My family and I are rednecks.

That is what the two guys trying to sell us a tour of homes to the stars called us after we declined their money-back guaranteed offer.

There were probably at least as many people trying to sell us maps and tours of the stars' homes as there were stars' homes.

On our family vacation last week to the greater Los Angeles area to visit my brother, we ventured to Hollywood Boulevard to take in the sights.

Those sights included two men standing nose to nose cussing at each other over who had the rights to that particular piece of real estate on the boulevard.

You could not take 20 steps without seeing someone hawk these maps and/or tours of the homes of celebrities.

They were not bashful salesmen.

There is no way of knowing if these homes actually are owned by celebrities. It is not like they are on their front lawn smiling and waving or taking their trash out.

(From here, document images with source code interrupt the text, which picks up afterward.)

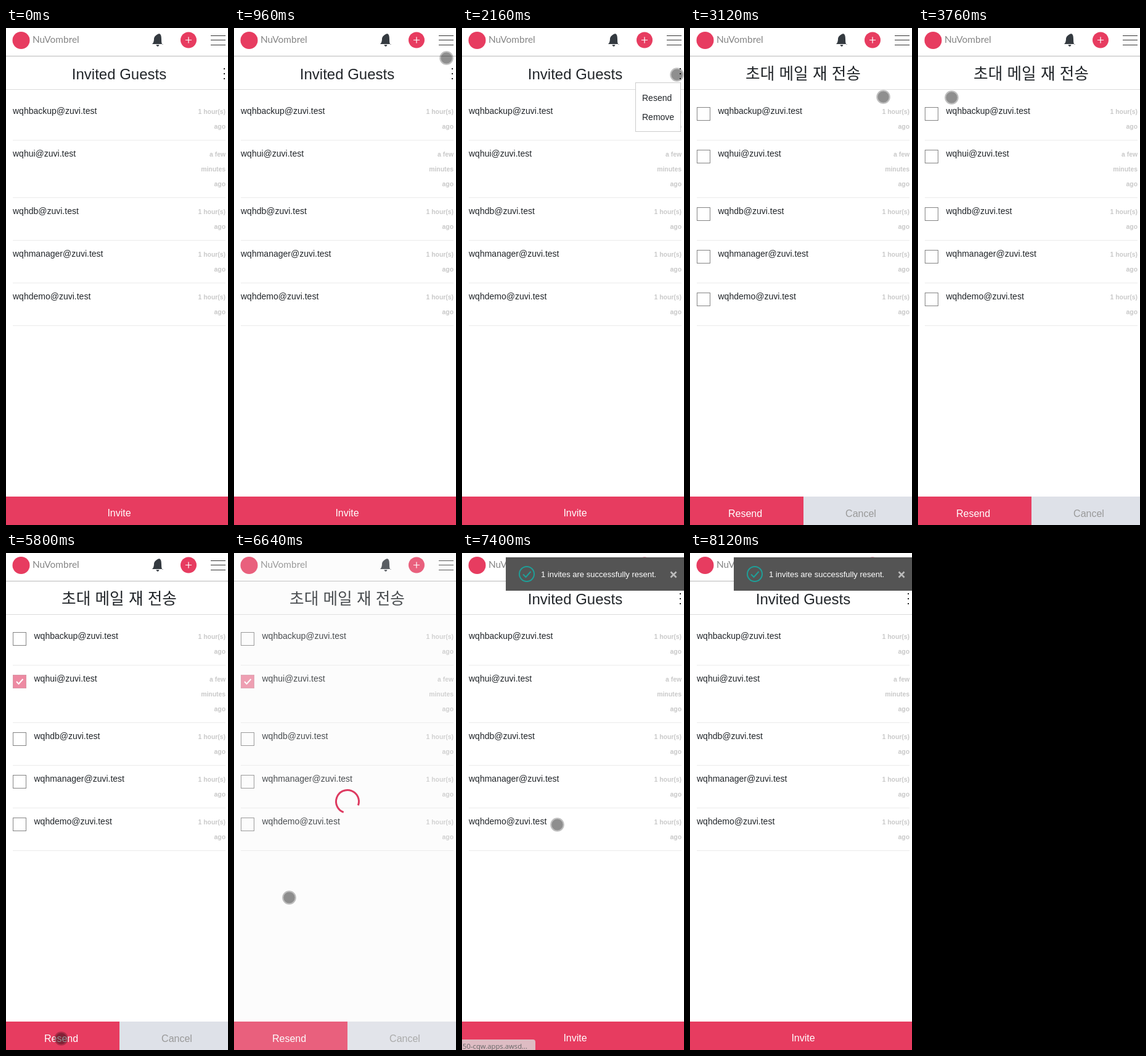
Animation, 360 px wide and 804 px high, one loop 9.56 s. Source, as an HTML page:

```html
<!DOCTYPE html>
<html lang="en">
<head>
<meta charset="utf-8">
<title>Invited guests</title>
<style>
  html, body { margin: 0; width: 100%; height: 100%; overflow: hidden; background: #fff; }
  svg { display: block; width: 100%; height: 100%; }
  text { font: 14px "Liberation Sans", Arial, sans-serif; fill: #212529; }
  .title { font-size: 24px; }
  .korean { font-size: 25.7px; font-weight: 300; font-family: "Liberation Sans", "Noto Sans CJK KR", "Noto Sans CJK", sans-serif; }
  .age { font-size: 10.4px; font-weight: bold; fill: #c9c9c9; }
  .button { font-size: 16px; fill: #fff; }
  .muted { fill: #999; }
  .brand { font: 15.4px Lato, sans-serif; fill: #858585; }
  .notice { font-size: 13px; fill: #fff; }
  .status { font: 11.3px "Open Sans", sans-serif; fill: #666; }
</style>
</head>
<body>
<svg viewBox="0 0 360 804" id="stage"></svg>
<script>
const LOOP = 9560, STEP = 40;
const PINK = '#e73c60';

// Moments at which the interface changes, in ms
const MENU_OPEN = 1920, SELECT_PAGE = 3000, TICK = 4280, LOADING = 5920,
      LOADED = 6840, NOTICE = 6960, STATUS_OFF = 7640;

// Each row is as tall as its age text
const HOUR = ['1 hour(s)', 'ago'], MINUTES = ['a few', 'minutes', 'ago'];
const LINE = 24, ROW_GAP = 21;
let rowTop = 128;
const guests = ['backup', 'ui', 'db', 'manager', 'demo'].map(role => {
  const age = role === 'ui' ? MINUTES : HOUR;
  const guest = { mail: `wqh${role}@zuvi.test`, age, y: rowTop };
  rowTop += ROW_GAP + LINE * age.length;
  return guest;
});

// Where the pointer goes; it rests where it leaves later than it arrives
const stop = (x, y, arrive, leave = arrive) => ({ x, y, arrive, leave });
const stops = [
  stop(184, 244, 320),
  stop(344, 48, 960),
  stop(360, 82, 1320, 1480),
  stop(358, 75, 1640, 2120),    // menu button
  stop(348, 75, 2160),
  stop(313, 111, 2480, 3120),   // menu entry
  stop(54, 112, 3760),
  stop(22, 207, 4120, 4440),    // checkbox
  stop(14, 417, 5040),
  stop(89, 785, 5760, 6080),    // resend button
  stop(89, 557, 6640),
  stop(154, 439, 7400),
  stop(190, 330, 7760),
  stop(335, 312, 8120)
];

const text = (x, y, content, cls = '', anchor = 'start') =>
  `<text x="${x}" y="${y}" class="${cls}" text-anchor="${anchor}">${content}</text>`;
const rect = (x, y, w, h, fill, extra = '') =>
  `<rect x="${x}" y="${y}" width="${w}" height="${h}" fill="${fill}" ${extra}/>`;
const line = (d, color, width = 1, extra = '') =>
  `<path d="${d}" fill="none" stroke="${color}" stroke-width="${width}" ${extra}/>`;
const circle = (x, y, r, fill, extra = '') =>
  `<circle cx="${x}" cy="${y}" r="${r}" fill="${fill}" ${extra}/>`;
const group = (id, ...parts) => `<g id="${id}">${parts.join('')}</g>`;

const header = [
  circle(24.5, 20, 14, PINK),
  text(43, 24, 'NuVombrel', 'brand'),
  '<path fill="#343a40" d="M237 26Q240 23 240 18T246 10T252 18T255 26ZM243.5 27.3H248.5Q248 30 246 30T243.5 27.3Z"/>',
  circle(296, 19.5, 13, PINK),
  line('M291 19.5h10m-5 -5v10', '#fff', 1.2),
  line('M332 12.5h24m-24 7h24m-24 8h24', '#333'),
  rect(0, 45, 360, 1, '#b9b9b9'),
  rect(0, 99, 360, 1, '#dcdcdc')
];

const ages = guests.map(({ y, age }) =>
  age.map((part, i) => text(356, y + 11 + i * LINE, part, 'age', 'end')).join('') +
  rect(11, y + 5 + age.length * LINE, 345, 1, '#ebebeb'));

const mails = x => guests.map(({ mail, y }) => text(x, y + 11, mail)).join('');

const checkbox = (y, fill, stroke) => rect(11.5, y + .5, 21, 21, fill, `stroke="${stroke}"`);

document.getElementById('stage').innerHTML = [
  rect(0, 0, 360, 804, '#fff'),
  ...header, ...ages,
  group('listPage',
    text(183.5, 83, 'Invited Guests', 'title', 'middle'),
    line('M354 65v20', '#222', 2, 'stroke-dasharray="2 6"'),
    mails(11),
    rect(0, 758, 360, 46, PINK),
    text(183.5, 790, 'Invite', 'button', 'middle')),
  group('selectPage',
    text(183.5, 82.5, '초대 메일 재 전송', 'korean', 'middle'),
    mails(45.5),
    ...guests.map(({ y }) => checkbox(y, '#fff', '#858585')),
    group('tick',
      checkbox(guests[1].y, '#ed8aa2', '#d995a5'),
      line('M17 208l3.5 3.7l7 -7.7', '#fff', 2)),
    rect(0, 758, 184, 46, PINK),
    rect(184, 758, 176, 46, '#dee1e8'),
    text(89.5, 791, 'Resend', 'button', 'middle'),
    text(277, 791, 'Cancel', 'button muted', 'middle')),
  group('menu',
    rect(281.5, 88.5, 73, 79, '#fff', 'stroke="#ccc"'),
    text(292, 118, 'Resend'), text(292, 149, 'Remove')),
  group('loader',
    rect(0, 0, 360, 804, '#efefef', 'opacity=".2"'),
    line('M18.5 0A18.5 18.5 0 1 1 0 -18.5', '#dd3a60', 3, 'id="spinner"')),
  group('notice',
    rect(71, 7, 289, 54, '#545454'),
    circle(105, 34, 12, 'none', 'stroke="#1f9f98" stroke-width="2"'),
    line('M99 34.5l4.5 4.5l8 -9', '#1f9f98', 2),
    text(128, 39, '1 invites are successfully resent.', 'notice'),
    line('M338.5 30.5l9 9m0 -9l-9 9', '#bbb', 2.6)),
  group('status',
    '<path d="M0 787H115Q119 787 119 791V804H0Z" fill="#dcdcdc" opacity=".8"/>',
    text(1, 802, '50-cqw.apps.awsd...', 'status')),
  group('pointer',
    circle(.5, .5, 9.3, '#000', 'opacity=".44"'),
    circle(.5, .5, 10.3, 'none', 'stroke="#000" stroke-width="2" opacity=".25"'))
].join('');

const part = id => document.getElementById(id);
const clamp = v => Math.max(0, Math.min(1, v));
const show = (id, visible) => part(id).setAttribute('display', visible ? 'inline' : 'none');
const fade = (id, since, duration) => part(id).setAttribute('opacity', clamp((since + STEP) / duration));

// Speed through a stop: zero at rests and at both ends, else the slope between its neighbours
function speed(i, axis) {
  const before = stops[i - 1], here = stops[i], after = stops[i + 1];
  if (!before || !after || here.leave > here.arrive) return 0;
  return (after[axis] - before[axis]) / (after.arrive - before.leave);
}

function pointerAt(t) {
  const i = Math.max(1, stops.findIndex(s => s.leave >= t));
  const from = stops[i - 1], to = stops[i];
  const span = to.arrive - from.leave;
  const k = clamp((t - from.leave) / span);
  const blend = k * k * (3 - 2 * k);
  return ['x', 'y'].map(axis =>
    from[axis] + (to[axis] - from[axis]) * blend +
    span * k * (1 - k) * (speed(i - 1, axis) * (1 - k) - speed(i, axis) * k));
}

function draw(t) {
  const selecting = t >= SELECT_PAGE && t < LOADED;
  show('listPage', !selecting);
  show('selectPage', selecting);
  show('tick', t >= TICK);

  show('menu', t >= MENU_OPEN && t < SELECT_PAGE);
  fade('menu', t - MENU_OPEN, 120);

  show('loader', t >= LOADING && t < LOADED);
  fade('loader', t - LOADING, 200);
  part('spinner').setAttribute('transform',
    `translate(184 402) rotate(${110 + (t - 6640) * .36})`);

  show('notice', t >= NOTICE);
  fade('notice', t - NOTICE, 200);
  show('status', t >= NOTICE && t < STATUS_OFF);

  const pointing = t >= stops[0].arrive && t < stops[stops.length - 1].arrive;
  show('pointer', pointing);
  if (pointing) part('pointer').setAttribute('transform', `translate(${pointerAt(t)})`);
}

const start = performance.now();
function tick() {
  const t = (performance.now() - start) % LOOP;
  draw(Math.floor(t / STEP) * STEP);
  requestAnimationFrame(tick);
}
tick();
</script>
</body>
</html>
```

These homes could just be houses owned by the rich and not-so famous.

It wasn't that I was surprised people earn a living in this manner. There are several careers spawned by people who track celebrities. There is the paparazzi, magazines, gossip shows and lower down on the food chain are those who want to give the star-struck a tour of a movie star's home or a map on how to get to it.

But I was not prepared for how many of these people exist in a few square blocks.

No wonder they are in your face as you walk down the street on your way to Madame Tussauds Wax Museum, or dodge Storm Troopers or watch Superman and Wonder Woman (purse in hand) hold a brief summit on crime.

But there would not be so many of these sales representatives on the street if business were not brisk.

There must be a large calling for people who have a desire to see where Zsa Zsa Gabor lives or what kind of a house Tom Cruise owns.

I have never cared too much about how the wealthy live. They all have big homes and try to outdo each other.

I never understood why someone needs a home with eight bathrooms and a walk-in closet bigger than homes some people live in.

So taking a tour of homes that may or may not be owned by celebrities was of little interest.

But I could not help but laugh at the men who called us rednecks, pointing out what we were wearing, which was standard stock for 90-degree weather.

I watched the two walk down the street while we waited to cross the street.

"They're rednecks," one told the other. "Look at how they're dressed."

He kept repeating it and pointing at us as he ambled down the street looking for the next redneck to harass.

The other offered to give us our money back if we weren't satisfied, but I'm betting he would have been satisfied to take our money, and I guarantee he could have shown us a garbage can and not returned the money.

Eventually we crossed the street and the salesmen went about their business, looking for the next target.

I love L.A.

Patrick Murphy, of Columbus, Neb., is the former assistant managing editor of The Telegram.